## About this task
Return the count of lines in the following records that include "range", and nothing more.

[Stored items]
================================

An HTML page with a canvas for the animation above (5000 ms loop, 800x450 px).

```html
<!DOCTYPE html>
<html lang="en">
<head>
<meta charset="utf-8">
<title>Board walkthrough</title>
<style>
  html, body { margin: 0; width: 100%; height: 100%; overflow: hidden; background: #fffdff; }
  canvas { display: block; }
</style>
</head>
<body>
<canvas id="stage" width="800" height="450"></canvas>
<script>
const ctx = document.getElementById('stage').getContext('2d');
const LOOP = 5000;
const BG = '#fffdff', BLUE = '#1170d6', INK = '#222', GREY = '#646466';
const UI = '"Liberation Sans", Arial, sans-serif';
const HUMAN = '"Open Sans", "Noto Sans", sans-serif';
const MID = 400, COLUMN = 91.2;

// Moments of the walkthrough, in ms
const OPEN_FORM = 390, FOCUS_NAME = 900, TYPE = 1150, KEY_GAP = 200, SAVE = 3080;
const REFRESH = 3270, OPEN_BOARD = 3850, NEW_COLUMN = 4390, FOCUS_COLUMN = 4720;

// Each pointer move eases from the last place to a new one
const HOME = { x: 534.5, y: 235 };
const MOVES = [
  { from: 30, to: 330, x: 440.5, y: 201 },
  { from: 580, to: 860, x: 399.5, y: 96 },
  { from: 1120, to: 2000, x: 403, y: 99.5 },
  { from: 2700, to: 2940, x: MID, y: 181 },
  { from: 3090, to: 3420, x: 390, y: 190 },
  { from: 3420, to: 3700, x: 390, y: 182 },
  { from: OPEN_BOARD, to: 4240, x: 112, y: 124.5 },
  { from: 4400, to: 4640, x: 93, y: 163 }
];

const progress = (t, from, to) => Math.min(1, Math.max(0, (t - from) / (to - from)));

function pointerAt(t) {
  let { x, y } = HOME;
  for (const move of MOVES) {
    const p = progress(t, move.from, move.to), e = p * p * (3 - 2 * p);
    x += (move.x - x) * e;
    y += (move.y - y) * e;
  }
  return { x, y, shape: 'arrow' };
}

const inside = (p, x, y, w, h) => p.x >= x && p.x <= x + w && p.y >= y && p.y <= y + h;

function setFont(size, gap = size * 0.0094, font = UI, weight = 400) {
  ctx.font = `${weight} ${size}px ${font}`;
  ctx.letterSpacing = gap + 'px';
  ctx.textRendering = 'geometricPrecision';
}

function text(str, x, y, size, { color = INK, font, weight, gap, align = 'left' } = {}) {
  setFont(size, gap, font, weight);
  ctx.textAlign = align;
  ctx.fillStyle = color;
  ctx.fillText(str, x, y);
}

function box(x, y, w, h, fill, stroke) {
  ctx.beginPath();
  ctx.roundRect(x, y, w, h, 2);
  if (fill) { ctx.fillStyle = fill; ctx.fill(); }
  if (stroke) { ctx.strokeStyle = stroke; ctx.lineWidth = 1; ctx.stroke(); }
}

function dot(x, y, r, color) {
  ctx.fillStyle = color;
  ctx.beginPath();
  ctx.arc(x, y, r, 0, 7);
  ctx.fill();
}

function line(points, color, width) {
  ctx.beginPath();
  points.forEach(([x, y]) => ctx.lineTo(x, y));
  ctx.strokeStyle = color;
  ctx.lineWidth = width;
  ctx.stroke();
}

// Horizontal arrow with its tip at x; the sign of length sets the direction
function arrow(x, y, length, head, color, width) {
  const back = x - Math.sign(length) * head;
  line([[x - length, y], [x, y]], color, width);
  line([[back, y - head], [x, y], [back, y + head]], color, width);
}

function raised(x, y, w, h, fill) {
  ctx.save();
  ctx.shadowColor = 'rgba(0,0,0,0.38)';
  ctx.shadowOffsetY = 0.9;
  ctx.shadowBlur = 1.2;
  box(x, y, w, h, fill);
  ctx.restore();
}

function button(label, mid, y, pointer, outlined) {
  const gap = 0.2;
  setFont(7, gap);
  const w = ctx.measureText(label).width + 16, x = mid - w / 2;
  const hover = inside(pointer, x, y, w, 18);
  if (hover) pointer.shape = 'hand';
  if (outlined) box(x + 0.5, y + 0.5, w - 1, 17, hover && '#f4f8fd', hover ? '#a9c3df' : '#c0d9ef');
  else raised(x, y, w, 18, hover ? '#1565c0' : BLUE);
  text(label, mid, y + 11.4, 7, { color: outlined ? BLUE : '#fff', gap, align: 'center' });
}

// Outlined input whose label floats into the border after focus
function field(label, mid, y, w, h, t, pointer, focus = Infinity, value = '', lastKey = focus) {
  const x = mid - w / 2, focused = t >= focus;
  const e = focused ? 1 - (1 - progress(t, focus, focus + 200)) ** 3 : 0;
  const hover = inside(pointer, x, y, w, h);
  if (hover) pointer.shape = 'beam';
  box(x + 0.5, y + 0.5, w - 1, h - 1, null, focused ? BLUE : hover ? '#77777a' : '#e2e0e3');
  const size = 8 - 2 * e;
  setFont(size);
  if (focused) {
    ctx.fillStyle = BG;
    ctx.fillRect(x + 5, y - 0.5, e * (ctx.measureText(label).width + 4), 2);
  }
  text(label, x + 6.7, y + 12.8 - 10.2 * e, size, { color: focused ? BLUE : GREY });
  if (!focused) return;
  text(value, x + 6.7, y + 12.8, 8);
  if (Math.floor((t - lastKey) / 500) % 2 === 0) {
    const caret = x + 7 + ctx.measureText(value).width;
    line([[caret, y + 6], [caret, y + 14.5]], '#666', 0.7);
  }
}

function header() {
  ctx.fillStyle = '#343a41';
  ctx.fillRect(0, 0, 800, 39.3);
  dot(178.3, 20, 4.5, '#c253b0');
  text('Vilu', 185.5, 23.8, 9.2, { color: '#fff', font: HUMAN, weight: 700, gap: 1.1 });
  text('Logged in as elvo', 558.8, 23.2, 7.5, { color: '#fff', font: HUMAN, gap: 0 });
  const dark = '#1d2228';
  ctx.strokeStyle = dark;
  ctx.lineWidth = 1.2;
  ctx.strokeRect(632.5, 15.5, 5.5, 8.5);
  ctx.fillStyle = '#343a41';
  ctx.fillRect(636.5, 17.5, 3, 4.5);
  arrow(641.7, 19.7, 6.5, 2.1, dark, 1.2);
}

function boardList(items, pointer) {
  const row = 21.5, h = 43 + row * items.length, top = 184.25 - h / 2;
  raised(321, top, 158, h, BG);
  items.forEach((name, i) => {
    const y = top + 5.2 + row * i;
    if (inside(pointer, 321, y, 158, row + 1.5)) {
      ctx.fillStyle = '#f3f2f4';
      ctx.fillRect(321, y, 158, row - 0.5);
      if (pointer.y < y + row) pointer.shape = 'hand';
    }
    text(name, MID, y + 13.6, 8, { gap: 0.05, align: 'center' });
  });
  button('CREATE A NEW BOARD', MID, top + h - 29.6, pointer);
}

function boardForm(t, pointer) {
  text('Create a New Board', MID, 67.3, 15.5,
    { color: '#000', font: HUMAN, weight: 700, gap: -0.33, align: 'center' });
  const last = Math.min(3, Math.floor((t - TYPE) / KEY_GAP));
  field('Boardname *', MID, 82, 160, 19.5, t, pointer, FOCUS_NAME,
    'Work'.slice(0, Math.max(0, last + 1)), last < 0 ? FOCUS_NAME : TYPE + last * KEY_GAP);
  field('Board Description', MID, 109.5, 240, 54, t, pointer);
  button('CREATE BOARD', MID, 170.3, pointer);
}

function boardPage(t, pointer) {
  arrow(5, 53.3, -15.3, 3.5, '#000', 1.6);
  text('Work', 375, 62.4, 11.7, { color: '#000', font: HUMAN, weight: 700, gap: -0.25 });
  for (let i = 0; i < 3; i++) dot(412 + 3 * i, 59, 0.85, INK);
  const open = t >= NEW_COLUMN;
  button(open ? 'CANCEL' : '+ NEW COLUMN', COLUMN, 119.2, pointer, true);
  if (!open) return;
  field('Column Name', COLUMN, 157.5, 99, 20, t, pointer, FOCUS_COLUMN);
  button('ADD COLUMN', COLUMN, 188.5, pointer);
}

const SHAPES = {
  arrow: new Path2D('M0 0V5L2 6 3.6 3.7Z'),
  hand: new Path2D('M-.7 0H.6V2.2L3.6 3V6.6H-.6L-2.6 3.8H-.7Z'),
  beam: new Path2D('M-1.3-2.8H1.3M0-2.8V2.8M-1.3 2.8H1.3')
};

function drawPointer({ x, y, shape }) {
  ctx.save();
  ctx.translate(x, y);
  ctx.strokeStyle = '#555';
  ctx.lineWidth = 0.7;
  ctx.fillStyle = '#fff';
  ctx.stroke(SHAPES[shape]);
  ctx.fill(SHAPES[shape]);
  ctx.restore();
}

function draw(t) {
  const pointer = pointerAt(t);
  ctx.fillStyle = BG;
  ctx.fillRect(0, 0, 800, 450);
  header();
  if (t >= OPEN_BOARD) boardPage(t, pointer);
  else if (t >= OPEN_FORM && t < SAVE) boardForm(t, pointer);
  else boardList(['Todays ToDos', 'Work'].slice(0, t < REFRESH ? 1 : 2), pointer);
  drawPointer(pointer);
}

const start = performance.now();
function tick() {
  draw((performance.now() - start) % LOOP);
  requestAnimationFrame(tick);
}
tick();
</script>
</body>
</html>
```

================================

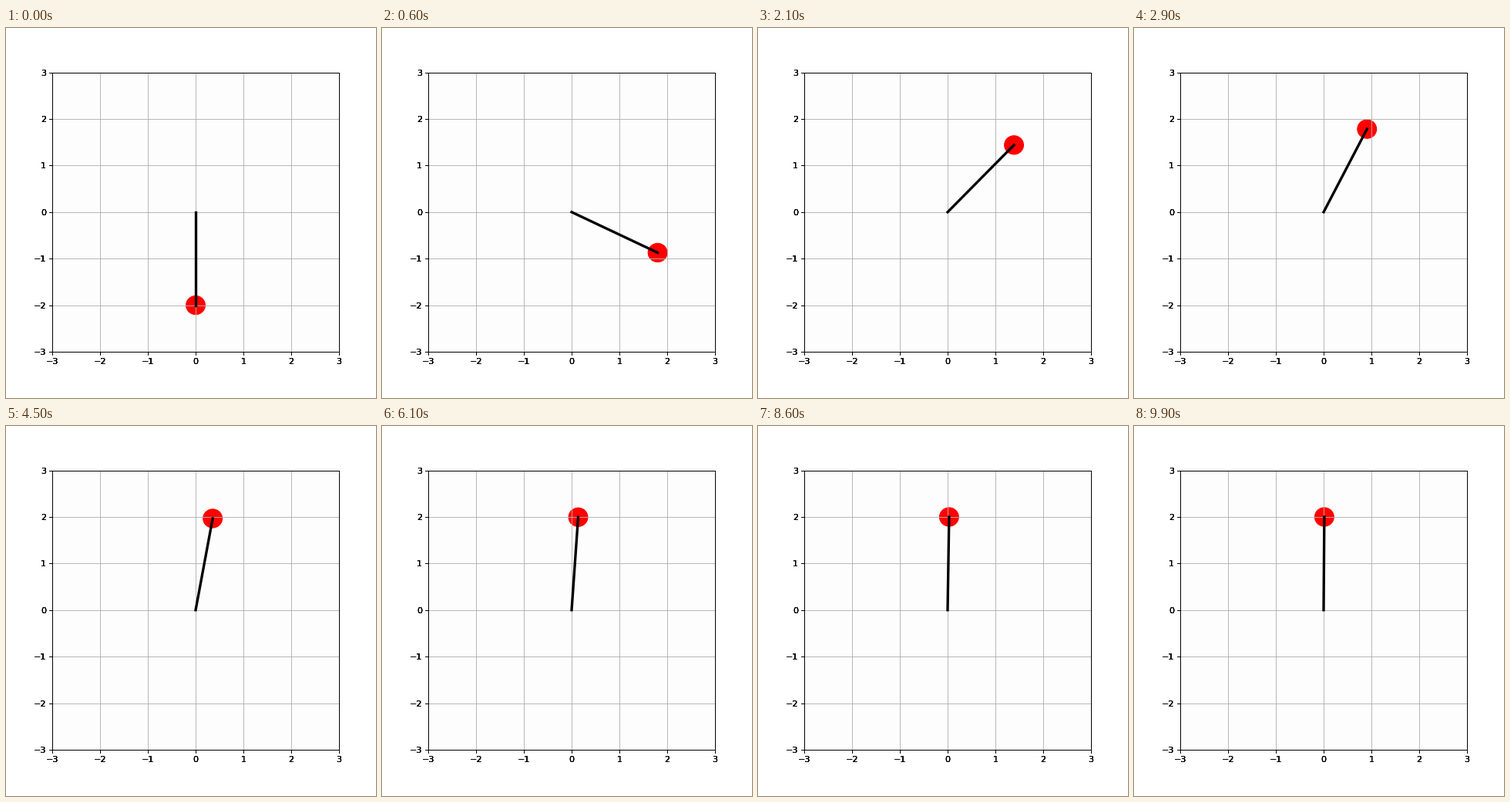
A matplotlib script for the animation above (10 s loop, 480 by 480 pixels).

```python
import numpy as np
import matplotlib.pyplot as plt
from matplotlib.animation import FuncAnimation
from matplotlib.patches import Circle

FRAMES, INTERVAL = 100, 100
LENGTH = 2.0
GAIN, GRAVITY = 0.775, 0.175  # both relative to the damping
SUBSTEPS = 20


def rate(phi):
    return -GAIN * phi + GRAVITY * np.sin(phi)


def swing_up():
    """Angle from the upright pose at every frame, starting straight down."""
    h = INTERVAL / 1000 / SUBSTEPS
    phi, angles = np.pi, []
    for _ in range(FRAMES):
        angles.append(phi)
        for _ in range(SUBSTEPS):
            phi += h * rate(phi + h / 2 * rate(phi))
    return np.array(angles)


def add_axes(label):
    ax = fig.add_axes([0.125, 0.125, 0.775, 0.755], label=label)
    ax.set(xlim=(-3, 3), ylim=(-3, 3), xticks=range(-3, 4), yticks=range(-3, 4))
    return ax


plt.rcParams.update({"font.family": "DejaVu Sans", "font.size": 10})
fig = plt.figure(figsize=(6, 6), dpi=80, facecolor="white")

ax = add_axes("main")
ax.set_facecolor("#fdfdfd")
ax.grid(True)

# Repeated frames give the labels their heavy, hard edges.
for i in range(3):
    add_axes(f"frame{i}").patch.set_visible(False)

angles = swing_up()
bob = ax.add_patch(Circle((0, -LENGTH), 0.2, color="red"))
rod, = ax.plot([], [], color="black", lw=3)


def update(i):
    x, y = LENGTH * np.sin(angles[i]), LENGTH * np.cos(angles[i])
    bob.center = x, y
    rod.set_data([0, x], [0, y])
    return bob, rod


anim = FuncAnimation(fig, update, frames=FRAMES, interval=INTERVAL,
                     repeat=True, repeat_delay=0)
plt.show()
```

================================

## Output for this exercise
4